Jesus’ careful instructions to the seventy-two tell us a bit about what he thinks the wolves are waiting to do. Carry no money bag, no sack, no sandals; pray peace on whatever house you enter; stay in the same house and eat and drink what is offered; cure the sick where you are; preach the coming of the kingdom of God; and, if any town refuses you hospitality, shake off their dust—Sodom’s fate will look kind compared to what will happen to this town. Know this: the kingdom of God is at hand! Clearly, Jesus knows that the wolves will attack his ministers as money-grubbers, moochers, long-lingering guests, spiritual and civil provocateurs, snake-oil salesmen, and dupers of the gullible. The wolves will follow and provoke dissent under the pretense of righteousness; they will entice violence in the name of preserving purity and safety; they will lay claim to the prophet’s mantle and prophesy out of their dark hearts that these ministers of Christ are intolerant of other opinions, closed to dialogue, blind to a plurality of possible “kingdoms,” and committed to an cultural and social ethos that excludes the open-ended celebration of diversity and difference. The ministers, who are preaching nothing but the peace of Christ and the truth of his Good News, will finally be charged with preaching Hate. And when that charge is repeated on the streets, in the media, among the disciples, the wolves all sharply smile.

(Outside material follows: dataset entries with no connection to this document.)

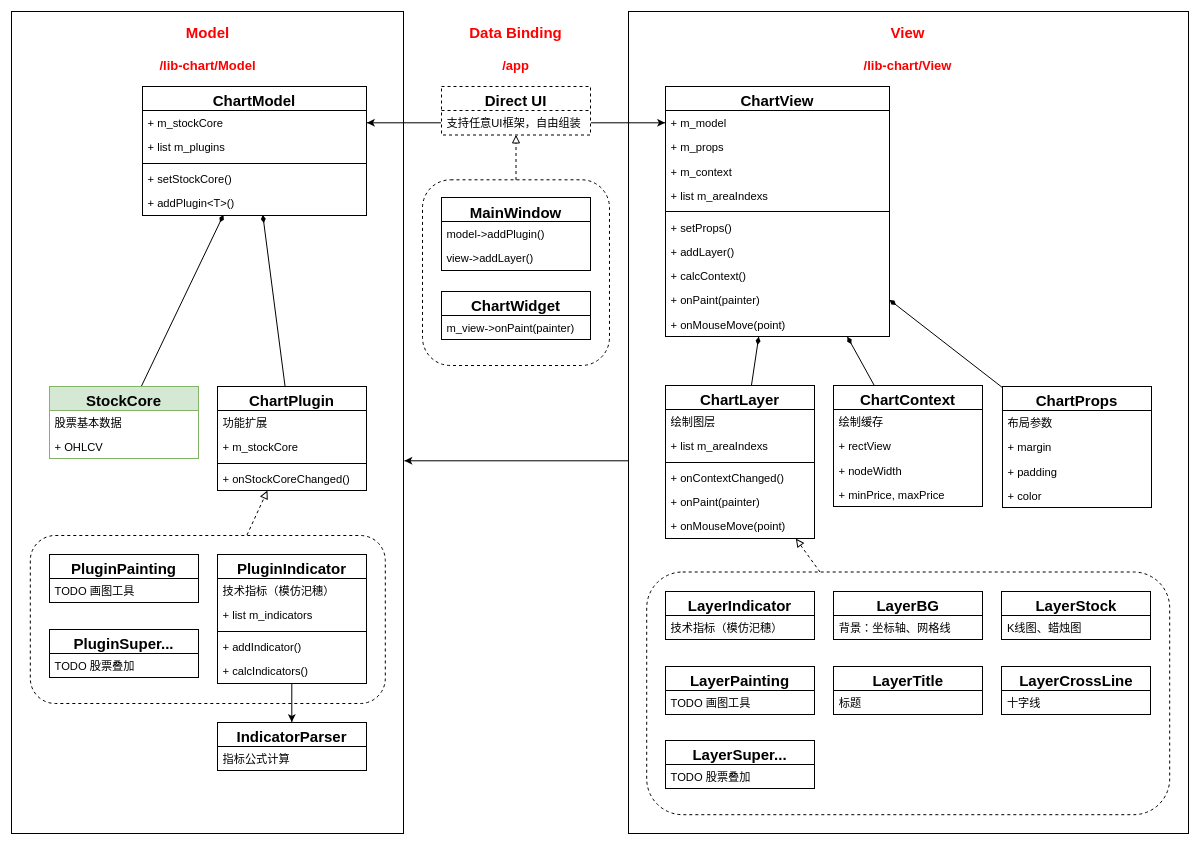
<!DOCTYPE html>
<html lang="en">
<head>
<meta charset="utf-8">
<title>Chart class diagram</title>
<style>
:root { --ink: #000; --paper: #fff; --accent: #f00; --core-line: #82b366; --core-fill: #d5e8d4; }
* { box-sizing: border-box; margin: 0; padding: 0; }
html, body { width: 1200px; height: 845px; overflow: hidden; background: var(--paper); }
body { font-family: "Liberation Sans", "Noto Sans CJK JP", sans-serif; color: var(--ink); }
.diagram { position: relative; width: 1200px; height: 845px; overflow: hidden; }
.panel { position: absolute; top: 11px; height: 823px; padding-top: 12px; border: 1px solid var(--ink); text-align: center; color: var(--accent); }
.panel h1 { font-size: 15px; line-height: 18px; }
.panel p { margin-top: 16px; font-size: 13px; font-weight: bold; line-height: 16px; }
.panel-model { left: 11px; width: 393px; }
.panel-binding { left: 404px; width: 223px; border-color: transparent; }
.panel-view { left: 628px; width: 561px; padding-right: 2px; }
.node { --row: 24.1px; display: flex; flex-direction: column; width: 150px; border: 1px solid var(--ink); background: var(--paper); }
.node > * { flex: none; }
.node h2 { height: 24px; padding: 4px 1px 0 0; border-bottom: 1px solid var(--ink); font-size: 15px; line-height: 20px; text-align: center; white-space: nowrap; }
.node li { height: var(--row); padding-left: 4.5px; font-size: 11.2px; line-height: 24px; list-style: none; white-space: nowrap; }
.node ul:last-child { margin-bottom: -1.1px; }
.node ul + ul { margin-top: 8px; position: relative; }
.node ul + ul::before { content: ""; position: absolute; left: 0; right: 0; top: -4.5px; height: 1px; background: var(--ink); }
.placed { position: absolute; }
.wide { width: 225px; }
.tall { --row: 24.18px; }
.tall h2 + ul { padding-top: 0.18px; }
.core { border-color: var(--core-line); }
.core h2 { background: var(--core-fill); border-color: var(--core-line); }
.outline-dashed, .outline-dashed h2 { border-color: transparent; }
.binding-stack { position: absolute; left: 441px; top: 197.4px; display: flex; flex-direction: column; gap: 20.2px; }
.main-window { height: 73.4px; }
.main-window h2 { padding-top: 4.6px; }
.layer-grid { position: absolute; left: 665px; top: 591.4px; display: grid; grid-template-columns: repeat(3, 150px); grid-auto-rows: 49px; gap: 25.5px 18.2px; }
.connectors { position: absolute; left: 0; top: 0; fill: none; stroke: var(--ink); }
.dashed { stroke-dasharray: 3 3; }
</style>
</head>
<body>
<main class="diagram">
  <header class="panel panel-model"><h1>Model</h1><p>/lib-chart/Model</p></header>
  <header class="panel panel-binding"><h1>Data Binding</h1><p>/app</p></header>
  <header class="panel panel-view"><h1>View</h1><p>/lib-chart/View</p></header>

  <!-- Model -->
  <article class="node placed wide" style="left:142px;top:86px;height:130px">
    <h2>ChartModel</h2>
    <ul><li>+ m_stockCore</li><li>+ list m_plugins</li></ul>
    <ul><li>+ setStockCore()</li><li>+ addPlugin&lt;T&gt;()</li></ul>
  </article>
  <article class="node placed core" style="left:49px;top:386px">
    <h2>StockCore</h2>
    <ul><li>股票基本数据</li><li>+ OHLCV</li></ul>
  </article>
  <article class="node placed" style="left:217px;top:386px">
    <h2>ChartPlugin</h2>
    <ul><li>功能扩展</li><li>+ m_stockCore</li></ul>
    <ul><li>+ onStockCoreChanged()</li></ul>
  </article>
  <article class="node placed" style="left:49px;top:554px">
    <h2>PluginPainting</h2>
    <ul><li>TODO 画图工具</li></ul>
  </article>
  <article class="node placed" style="left:49px;top:629px">
    <h2>PluginSuper...</h2>
    <ul><li>TODO 股票叠加</li></ul>
  </article>
  <article class="node placed" style="left:217px;top:554px;height:130px">
    <h2>PluginIndicator</h2>
    <ul><li>技术指标（模仿汜穗）</li><li>+ list m_indicators</li></ul>
    <ul><li>+ addIndicator()</li><li>+ calcIndicators()</li></ul>
  </article>
  <article class="node placed" style="left:217px;top:722px">
    <h2>IndicatorParser</h2>
    <ul><li>指标公式计算</li></ul>
  </article>

  <!-- Data binding -->
  <article class="node placed outline-dashed" style="left:441px;top:86px">
    <h2>Direct UI</h2>
    <ul><li>支持任意UI框架，自由组装</li></ul>
  </article>
  <section class="binding-stack">
    <article class="node main-window">
      <h2>MainWindow</h2>
      <ul><li>model-&gt;addPlugin()</li><li>view-&gt;addLayer()</li></ul>
    </article>
    <article class="node">
      <h2>ChartWidget</h2>
      <ul><li>m_view-&gt;onPaint(painter)</li></ul>
    </article>
  </section>

  <!-- View -->
  <article class="node placed wide tall" style="left:665px;top:86px">
    <h2>ChartView</h2>
    <ul><li>+ m_model</li><li>+ m_props</li><li>+ m_context</li><li>+ list m_areaIndexs</li></ul>
    <ul><li>+ setProps()</li><li>+ addLayer()</li><li>+ calcContext()</li><li>+ onPaint(painter)</li><li>+ onMouseMove(point)</li></ul>
  </article>
  <article class="node placed" style="left:665px;top:385px;height:154px">
    <h2>ChartLayer</h2>
    <ul><li>绘制图层</li><li>+ list m_areaIndexs</li></ul>
    <ul><li>+ onContextChanged()</li><li>+ onPaint(painter)</li><li>+ onMouseMove(point)</li></ul>
  </article>
  <article class="node placed tall" style="left:833px;top:385px">
    <h2>ChartContext</h2>
    <ul><li>绘制缓存</li><li>+ rectView</li><li>+ nodeWidth</li><li>+ minPrice, maxPrice</li></ul>
  </article>
  <article class="node placed tall" style="left:1002px;top:386px">
    <h2>ChartProps</h2>
    <ul><li>布局参数</li><li>+ margin</li><li>+ padding</li><li>+ color</li></ul>
  </article>
  <section class="layer-grid">
    <article class="node"><h2>LayerIndicator</h2><ul><li>技术指标（模仿汜穗）</li></ul></article>
    <article class="node"><h2>LayerBG</h2><ul><li>背景：坐标轴、网格线</li></ul></article>
    <article class="node"><h2>LayerStock</h2><ul><li>K线图、蜡烛图</li></ul></article>
    <article class="node"><h2>LayerPainting</h2><ul><li>TODO 画图工具</li></ul></article>
    <article class="node"><h2>LayerTitle</h2><ul><li>标题</li></ul></article>
    <article class="node"><h2>LayerCrossLine</h2><ul><li>十字线</li></ul></article>
    <article class="node"><h2>LayerSuper...</h2><ul><li>TODO 股票叠加</li></ul></article>
  </section>

  <svg class="connectors" width="1200" height="845" viewBox="0 0 1200 845" aria-hidden="true">
    <defs>
      <marker id="arrow" markerUnits="userSpaceOnUse" markerWidth="10" markerHeight="10" refX="8" refY="4" orient="auto">
        <path d="M0 0 8 4 0 8 2 4z" fill="#000" stroke="none"/>
      </marker>
      <marker id="diamond" markerUnits="userSpaceOnUse" markerWidth="10" markerHeight="6" refX="8" refY="3" orient="auto">
        <path d="M0 3 4 0.5 8 3 4 5.5z" fill="#000" stroke="none"/>
      </marker>
      <marker id="triangle" markerUnits="userSpaceOnUse" markerWidth="10" markerHeight="9" refX="8" refY="4.5" orient="auto">
        <path d="M1 1 8 4.5 1 8z" fill="#fff" stroke="#000" stroke-dasharray="none"/>
      </marker>
    </defs>
    <g class="dashed">
      <rect x="441.5" y="86.5" width="149" height="48.5"/>
      <line x1="441.5" y1="110.5" x2="590.5" y2="110.5"/>
      <rect x="422.5" y="179.8" width="187" height="185.7" rx="28"/>
      <rect x="30.3" y="535.5" width="355" height="168" rx="25"/>
      <rect x="646.7" y="572" width="523" height="242.7" rx="36"/>
    </g>
    <g class="dashed" marker-end="url(#triangle)">
      <line x1="516" y1="180" x2="516" y2="136"/>
      <line x1="247" y1="535" x2="267" y2="491.5"/>
      <line x1="820" y1="572" x2="796.5" y2="539.5"/>
    </g>
    <g marker-end="url(#arrow)">
      <line x1="441" y1="122.8" x2="367" y2="122.8"/>
      <line x1="591" y1="122.8" x2="665" y2="122.8"/>
      <line x1="628" y1="460.8" x2="404.5" y2="460.8"/>
      <line x1="291.8" y1="683" x2="291.8" y2="722"/>
    </g>
    <g marker-end="url(#diamond)">
      <line x1="141.5" y1="386" x2="223.4" y2="215"/>
      <line x1="285" y1="386" x2="262.8" y2="215"/>
      <line x1="751.5" y1="385" x2="758.7" y2="337"/>
      <line x1="874" y1="385" x2="847.5" y2="337"/>
      <line x1="1003" y1="388" x2="889.7" y2="300"/>
    </g>
  </svg>
</main>
</body>
</html>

Watching this world pass it seems strange to find anyone rejoicing; strange to see or hear anyone playing out a joy, a moment of bliss or delight. From where do they snatch the energy required to spend even a second in glee? We could count the sources of material joy if we needed to. But there is just one source of eternal joy: Christ Jesus. For those chosen for this work—all the baptized!—our second of glee, our moment of bright delight is bringing the peace of Christ to the world by preaching his gospel with anointed lips and calloused hands. Our enduring joy comes from the knowledge that our names are written in heaven. We are, you and I, inscribed—essentially, substantially— carved into the very book of God’s Beauty; we are Words of Truth and whole paragraphs of Goodness. And so we rejoice not b/c of our power or our gifts or our deeds. We rejoice b/c we belong to God! And His kingdom is at hand. Remember that when the wolves begin to howl and the snakes begin to rattle: His kingdom is at hand, and you have been chosen as his herald. What are you doing to preach the coming of the kingdom?

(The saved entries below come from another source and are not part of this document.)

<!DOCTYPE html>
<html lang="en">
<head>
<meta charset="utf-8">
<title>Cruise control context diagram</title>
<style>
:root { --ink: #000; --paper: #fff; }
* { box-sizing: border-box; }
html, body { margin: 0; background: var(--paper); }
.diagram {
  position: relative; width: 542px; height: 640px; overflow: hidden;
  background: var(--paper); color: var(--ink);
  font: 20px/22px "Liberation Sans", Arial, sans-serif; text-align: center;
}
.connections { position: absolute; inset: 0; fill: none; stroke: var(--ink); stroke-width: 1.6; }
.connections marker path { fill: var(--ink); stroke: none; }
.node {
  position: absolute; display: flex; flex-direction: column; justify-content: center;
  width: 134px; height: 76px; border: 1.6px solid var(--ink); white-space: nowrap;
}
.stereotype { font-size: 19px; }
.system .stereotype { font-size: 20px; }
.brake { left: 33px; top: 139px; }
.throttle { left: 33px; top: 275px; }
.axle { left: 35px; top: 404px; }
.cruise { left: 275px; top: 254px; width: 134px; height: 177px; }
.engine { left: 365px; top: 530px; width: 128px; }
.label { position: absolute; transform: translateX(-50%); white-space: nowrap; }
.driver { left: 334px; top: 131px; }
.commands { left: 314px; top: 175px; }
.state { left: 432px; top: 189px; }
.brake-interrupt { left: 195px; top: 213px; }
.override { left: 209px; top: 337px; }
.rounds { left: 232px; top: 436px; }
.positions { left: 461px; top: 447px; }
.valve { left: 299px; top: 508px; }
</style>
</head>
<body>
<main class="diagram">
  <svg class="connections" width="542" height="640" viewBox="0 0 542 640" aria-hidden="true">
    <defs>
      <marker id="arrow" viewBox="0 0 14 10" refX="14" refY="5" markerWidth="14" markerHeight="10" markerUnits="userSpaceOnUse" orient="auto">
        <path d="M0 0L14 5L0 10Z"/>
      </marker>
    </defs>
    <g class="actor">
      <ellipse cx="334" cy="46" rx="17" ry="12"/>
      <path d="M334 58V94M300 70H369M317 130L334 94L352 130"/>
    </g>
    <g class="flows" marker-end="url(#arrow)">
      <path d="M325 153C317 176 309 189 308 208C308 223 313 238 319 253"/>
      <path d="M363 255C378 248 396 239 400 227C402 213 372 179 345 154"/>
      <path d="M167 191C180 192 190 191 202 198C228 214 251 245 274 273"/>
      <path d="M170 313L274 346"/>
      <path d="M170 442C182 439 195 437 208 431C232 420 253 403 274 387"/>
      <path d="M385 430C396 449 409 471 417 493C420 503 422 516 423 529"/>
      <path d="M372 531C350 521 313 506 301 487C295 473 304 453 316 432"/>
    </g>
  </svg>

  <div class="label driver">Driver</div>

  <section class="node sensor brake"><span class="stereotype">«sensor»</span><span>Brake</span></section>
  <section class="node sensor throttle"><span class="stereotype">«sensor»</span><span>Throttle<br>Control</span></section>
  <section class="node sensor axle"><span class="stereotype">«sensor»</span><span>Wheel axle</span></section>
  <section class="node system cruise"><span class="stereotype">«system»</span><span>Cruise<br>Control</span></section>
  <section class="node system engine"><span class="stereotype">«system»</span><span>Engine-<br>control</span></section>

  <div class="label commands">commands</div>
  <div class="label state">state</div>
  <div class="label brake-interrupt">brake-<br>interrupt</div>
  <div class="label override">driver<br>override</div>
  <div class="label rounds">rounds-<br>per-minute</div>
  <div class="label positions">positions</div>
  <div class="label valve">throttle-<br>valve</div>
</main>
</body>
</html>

Think of Paul: he tells the Galatians that he bears the marks of Jesus on his body. That he has been crucified to the world and the world to him. He is a new creation for whom the old law means nothing. How have you been crucified to the world? How have you been both blinded and enlightened? What can you no longer see in the world b/c of the light of Christ? Let the peace of Christ control your heart! And give thanks that his light burns away the shadowed hiding places of wolves and scorpions for they cannot harm you.

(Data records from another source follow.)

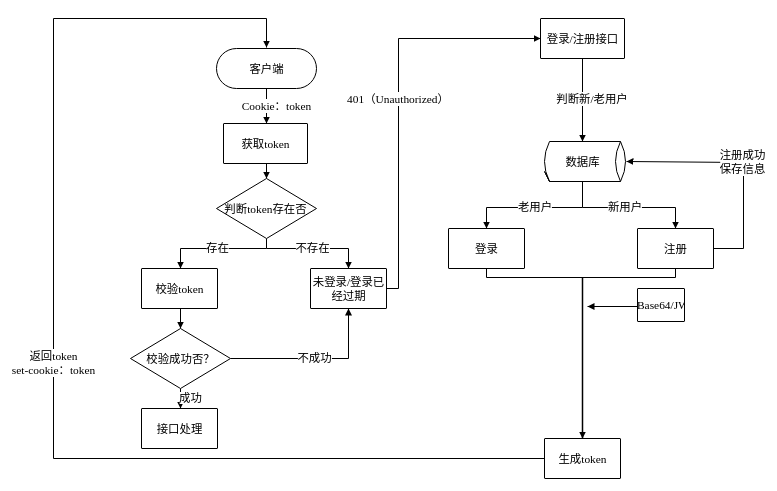
<!DOCTYPE html>
<html lang="zh-CN">
<head>
<meta charset="utf-8">
<title>token 登录流程图</title>
<style>
:root { --ink: #000; --paper: #fff; }
* { box-sizing: border-box; }
html, body { margin: 0; background: var(--paper); }
body { overflow: hidden; }
.flowchart {
  position: relative; width: 777px; height: 491px; overflow: hidden;
  background: var(--paper); color: var(--ink);
  font: 11.4px/14px "Liberation Serif", "Noto Sans CJK SC", serif;
}
.connectors { position: absolute; inset: 0; display: block; }
.connectors g { fill: none; stroke: var(--ink); stroke-width: 1; }
.connectors .shape { fill: var(--paper); }
.connectors marker path { fill: var(--ink); }
.node {
  position: absolute; left: var(--x); top: var(--y); width: var(--w, 77px); height: 41px;
  display: flex; align-items: center; justify-content: center;
  text-align: center; white-space: nowrap;
}
.box { border: 1px solid var(--ink); background: var(--paper); border-radius: 1px; }
.terminal { border-radius: 21px; }
.decision { --w: 101px; height: 61px; }
.note { height: 34px; justify-content: flex-start; overflow: hidden; }
.note span { margin-left: -1px; }
.label {
  position: absolute; left: var(--x); top: var(--y); transform: translateX(-50%);
  background: var(--paper); text-align: center; white-space: nowrap;
}
.label.tight { line-height: 12px; }
</style>
</head>
<body>
<main class="flowchart">
  <svg class="connectors" width="777" height="491" viewBox="0 0 777 491" aria-hidden="true">
    <defs>
      <marker id="arrow" viewBox="0 0 7 8" markerWidth="7" markerHeight="8" refX="7" refY="4" orient="auto" markerUnits="userSpaceOnUse">
        <path d="M0 .5L7 4L0 7.5Z"/>
      </marker>
    </defs>
    <g transform="translate(.5 .5)">
      <g marker-end="url(#arrow)">
        <path d="M544 458H53V18H266V47"/>
        <path d="M266 88V123"/>
        <path d="M266 163V178"/>
        <path d="M266 238V248H180V268"/>
        <path d="M266 248H348V268"/>
        <path d="M180 308V328"/>
        <path d="M230 358H348V308"/>
        <path d="M180 388V408"/>
        <path d="M386 288H398V38H540"/>
        <path d="M582 58V141"/>
        <path d="M582 181V207H486V228"/>
        <path d="M582 207H675V228"/>
        <path d="M713 248H743V162L626 161"/>
        <path d="M637 306H587"/>
        <path d="M582 277V438" stroke-width="1.5"/>
      </g>
      <path d="M486 268V277H675V268"/>
      <polygon class="shape" points="266,178 316,208 266,238 216,208"/>
      <polygon class="shape" points="180,328 230,358 180,388 130,358"/>
      <path class="shape" d="M549 141H620Q630 161 620 181H549Q539 161 549 181Q539 161 549 141Z"/>
      <path d="M620 141Q610 161 620 181"/>
    </g>
  </svg>

  <div class="node box terminal" style="--x:216px;--y:48px;--w:101px">客户端</div>
  <div class="node box" style="--x:223px;--y:123px;--w:85px">获取token</div>
  <div class="node decision" style="--x:215px;--y:178px">判断token存在否</div>
  <div class="node box" style="--x:141px;--y:268px">校验token</div>
  <div class="node box" style="--x:310px;--y:268px">未登录/登录已<br>经过期</div>
  <div class="node decision" style="--x:130px;--y:328px">校验成功否？</div>
  <div class="node box" style="--x:141px;--y:408px">接口处理</div>

  <div class="node box" style="--x:540px;--y:18px;--w:85px">登录/注册接口</div>
  <div class="node" style="--x:544px;--y:141px">数据库</div>
  <div class="node box" style="--x:448px;--y:228px">登录</div>
  <div class="node box" style="--x:637px;--y:228px">注册</div>
  <div class="node box note" style="--x:637px;--y:288px;--w:48px"><span>Base64/JWT</span></div>
  <div class="node box" style="--x:544px;--y:438px">生成token</div>

  <div class="label" style="--x:276.5px;--y:99px">Cookie：token</div>
  <div class="label" style="--x:217.5px;--y:241px">存在</div>
  <div class="label" style="--x:312.5px;--y:241px">不存在</div>
  <div class="label" style="--x:314.5px;--y:351px">不成功</div>
  <div class="label tight" style="--x:190.5px;--y:392px">成功</div>
  <div class="label" style="--x:398px;--y:92px">401（Unauthorized）</div>
  <div class="label" style="--x:592px;--y:92px">判断新/老用户</div>
  <div class="label" style="--x:535px;--y:200px">老用户</div>
  <div class="label" style="--x:625px;--y:200px">新用户</div>
  <div class="label" style="--x:742.5px;--y:148px">注册成功<br>保存信息</div>
  <div class="label" style="--x:53.5px;--y:349px">返回token<br>set-cookie：token</div>
</main>
</body>
</html>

One last question, if you are ready to rejoice: when you are appointed, will you say, “Yes, I will be a worker for the harvest!” If so, may the Word of Christ dwell richly in you and may you flourish like the grass in spring. If not, well, be prepared to sweep up some sandal dust.

Pic credit: Gerald Huthart